Realities ≤ Universes ≤ Worlds ≤ Cosmos My new book project, The Weirdness of the World, engages big-picture metaphysics and cosmology. This has me thinking about solipsism and materialism (aka physicalism), among other things. According to solipsism, the only thing that exists is my own mind. According to materialism, the only things that exist are material things. These claims are ambiguous in scope. The only things that exist where? Consider ordinary cases of implicitly restricted quantifiers. If I say, "there's no beer!"... Splintered Mind -


Jews Don’t Count Forthcoming David BaddielJew hatredJewish Identityregressive left Man Without Qualities -

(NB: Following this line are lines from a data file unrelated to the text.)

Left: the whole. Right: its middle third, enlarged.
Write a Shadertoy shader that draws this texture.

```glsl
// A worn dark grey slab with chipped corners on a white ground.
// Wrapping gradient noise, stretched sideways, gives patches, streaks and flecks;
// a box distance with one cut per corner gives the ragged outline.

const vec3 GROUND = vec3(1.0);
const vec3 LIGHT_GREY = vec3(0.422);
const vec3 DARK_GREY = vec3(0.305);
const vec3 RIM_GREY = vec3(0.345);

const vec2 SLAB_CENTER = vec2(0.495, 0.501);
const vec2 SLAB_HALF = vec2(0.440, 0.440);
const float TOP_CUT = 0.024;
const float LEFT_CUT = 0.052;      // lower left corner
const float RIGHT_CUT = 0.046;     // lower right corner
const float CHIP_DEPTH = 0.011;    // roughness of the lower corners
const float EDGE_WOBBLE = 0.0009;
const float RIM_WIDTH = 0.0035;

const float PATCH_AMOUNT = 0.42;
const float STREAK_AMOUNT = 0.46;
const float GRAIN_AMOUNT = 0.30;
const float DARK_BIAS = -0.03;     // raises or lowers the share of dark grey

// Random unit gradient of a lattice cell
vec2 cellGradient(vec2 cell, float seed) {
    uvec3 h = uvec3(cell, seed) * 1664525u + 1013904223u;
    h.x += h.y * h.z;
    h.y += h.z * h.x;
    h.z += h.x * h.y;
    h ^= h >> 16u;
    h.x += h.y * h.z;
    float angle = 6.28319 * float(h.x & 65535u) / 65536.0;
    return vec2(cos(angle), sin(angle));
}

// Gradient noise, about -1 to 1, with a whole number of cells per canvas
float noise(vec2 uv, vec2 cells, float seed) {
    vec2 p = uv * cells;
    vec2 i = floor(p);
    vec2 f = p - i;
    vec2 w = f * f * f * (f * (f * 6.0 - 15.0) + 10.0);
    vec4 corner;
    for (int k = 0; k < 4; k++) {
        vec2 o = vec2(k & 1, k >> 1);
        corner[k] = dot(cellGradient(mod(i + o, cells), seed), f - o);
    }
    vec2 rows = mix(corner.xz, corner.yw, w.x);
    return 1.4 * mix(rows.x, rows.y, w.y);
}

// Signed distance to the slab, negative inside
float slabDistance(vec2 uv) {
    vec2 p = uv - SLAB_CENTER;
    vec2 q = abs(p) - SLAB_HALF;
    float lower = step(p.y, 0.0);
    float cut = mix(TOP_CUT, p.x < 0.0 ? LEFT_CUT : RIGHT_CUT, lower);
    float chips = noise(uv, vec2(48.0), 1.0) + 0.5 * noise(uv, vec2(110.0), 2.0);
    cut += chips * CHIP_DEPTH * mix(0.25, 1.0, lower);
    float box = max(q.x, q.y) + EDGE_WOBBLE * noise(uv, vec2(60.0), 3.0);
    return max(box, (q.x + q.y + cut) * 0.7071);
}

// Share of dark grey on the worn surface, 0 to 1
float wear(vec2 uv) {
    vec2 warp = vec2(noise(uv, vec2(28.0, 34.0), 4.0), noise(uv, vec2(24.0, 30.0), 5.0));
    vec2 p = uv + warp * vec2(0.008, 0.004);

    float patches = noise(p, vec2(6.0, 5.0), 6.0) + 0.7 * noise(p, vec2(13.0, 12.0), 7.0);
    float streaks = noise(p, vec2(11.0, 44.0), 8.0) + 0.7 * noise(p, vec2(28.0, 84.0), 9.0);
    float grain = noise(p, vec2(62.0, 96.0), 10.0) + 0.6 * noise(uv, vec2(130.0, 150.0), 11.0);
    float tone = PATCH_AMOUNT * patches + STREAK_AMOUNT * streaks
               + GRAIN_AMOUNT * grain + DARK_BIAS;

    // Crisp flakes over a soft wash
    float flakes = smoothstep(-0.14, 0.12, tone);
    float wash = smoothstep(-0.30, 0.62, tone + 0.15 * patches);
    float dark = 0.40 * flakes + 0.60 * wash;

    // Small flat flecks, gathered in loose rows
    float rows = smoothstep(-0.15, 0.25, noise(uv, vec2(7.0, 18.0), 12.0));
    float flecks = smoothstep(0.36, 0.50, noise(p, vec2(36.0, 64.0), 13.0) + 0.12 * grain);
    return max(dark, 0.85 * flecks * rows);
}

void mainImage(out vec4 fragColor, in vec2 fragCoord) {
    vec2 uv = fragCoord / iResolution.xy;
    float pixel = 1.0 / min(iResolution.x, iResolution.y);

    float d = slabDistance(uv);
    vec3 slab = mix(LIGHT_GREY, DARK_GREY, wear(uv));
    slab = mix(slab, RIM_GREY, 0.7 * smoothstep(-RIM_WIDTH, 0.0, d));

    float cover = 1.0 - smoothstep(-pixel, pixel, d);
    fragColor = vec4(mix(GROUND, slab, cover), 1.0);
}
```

The Argument from Religious Experience: An Analysis Knock Shrine, IrelandOn the 21st of August 1879, in a small rural village called Knock in Ireland, an unusual event took place. At the gable end of the local church, the Virgin Mary, along with St Joseph and St John the Evangelist is alleged to have appeared to a group of villagers. According to their reports, she wore a large crown with a single golden rose, and her eyes and hands were raised toward heaven... Philosophical Disquisitions -


Karen Zumhagen-Yekplé and others on literature after Wittgenstein Another Zoom symposium on a Wittgenstein-related book, this one featuring Karen Zumhagen-Yekplé, Marjorie Perloff, et al.    Language Goes on Holiday -


AND YOU THOUGHT I COULD NOT GET ANY MORE TRIVIAL This morning, as I was idly scanning the front page of the online New York Times, scrolling down at the very bottom I came on a little story with this headline:   “Your cat isn’t just getting high off catnip.”   As I thought about that sentence the following thought occurred to me. You could make seven sentences with seven entirely different meanings merely by moving the location of the word “just.” Watch:   Just... The Philosopher’s Stone -


Ethics Review Forum: McGrath’s “Moral Knowledge”, Reviewed by Wiland Welcome to our Ethics review forum on Sarah McGrath’s Moral Knowledge (OUP 2020), reviewed by Eric Wiland. Below, you’ll find a description of the book, as well as a condensed version of Eric’s review. Sarah’s response will appear in the comments. Please join Eric and Sarah in continuing the discussion! Book Blurb: Compared to other kinds of knowledge, how fragile is our knowledge of morality? Does knowledge of the difference between right and wrong fundamentally... PEA Soup -


On the Rationality of the Capitol Rioters On what basis should we assess rational action? Should that judgment make space for things like false beliefs or moral considerations? The post On the Rationality of the Capitol Rioters appeared first on The Prindle Post. The Prindle Post -


Zeno’s Conscience: quotes (37) “I will never forget that, even without loving me, you married me.”I didn’t protest because the matter was so obvious that protest was impossible. But, filled with compassion, I embraced her.None of this was ever discussed again between Augusta and me because a marriage is far simpler than an engagement. Once married, you don’t talk… Man Without Qualities -


The Risk of Excessive Conservatism In 'Lessons from the Pandemic', I summarized what I took to be some of the biggest mistakes of the pandemic response, and tried to give a sense of the scale of the potential damage done, along with some concrete suggestions for how we might have done vastly better.  Some readers (e.g. here) seemed of the opinion that only those with "authority" should express such opinions, which I obviously disagree with.  But to better help such... Philosophy, et cetera -


What is memory? In a discussion yesterday with a group of eight- and nine-year-old children, we talked about what is most important for our identities; in other words, what could we not lose without ceasing to be ourselves? During the conversation, we began talking about the role of memory in making us the people we are. One child observed that "memory is what keeps us holding all our experiences over time," and another child commented that without memories... Wondering Aloud: Philosophy With Young People -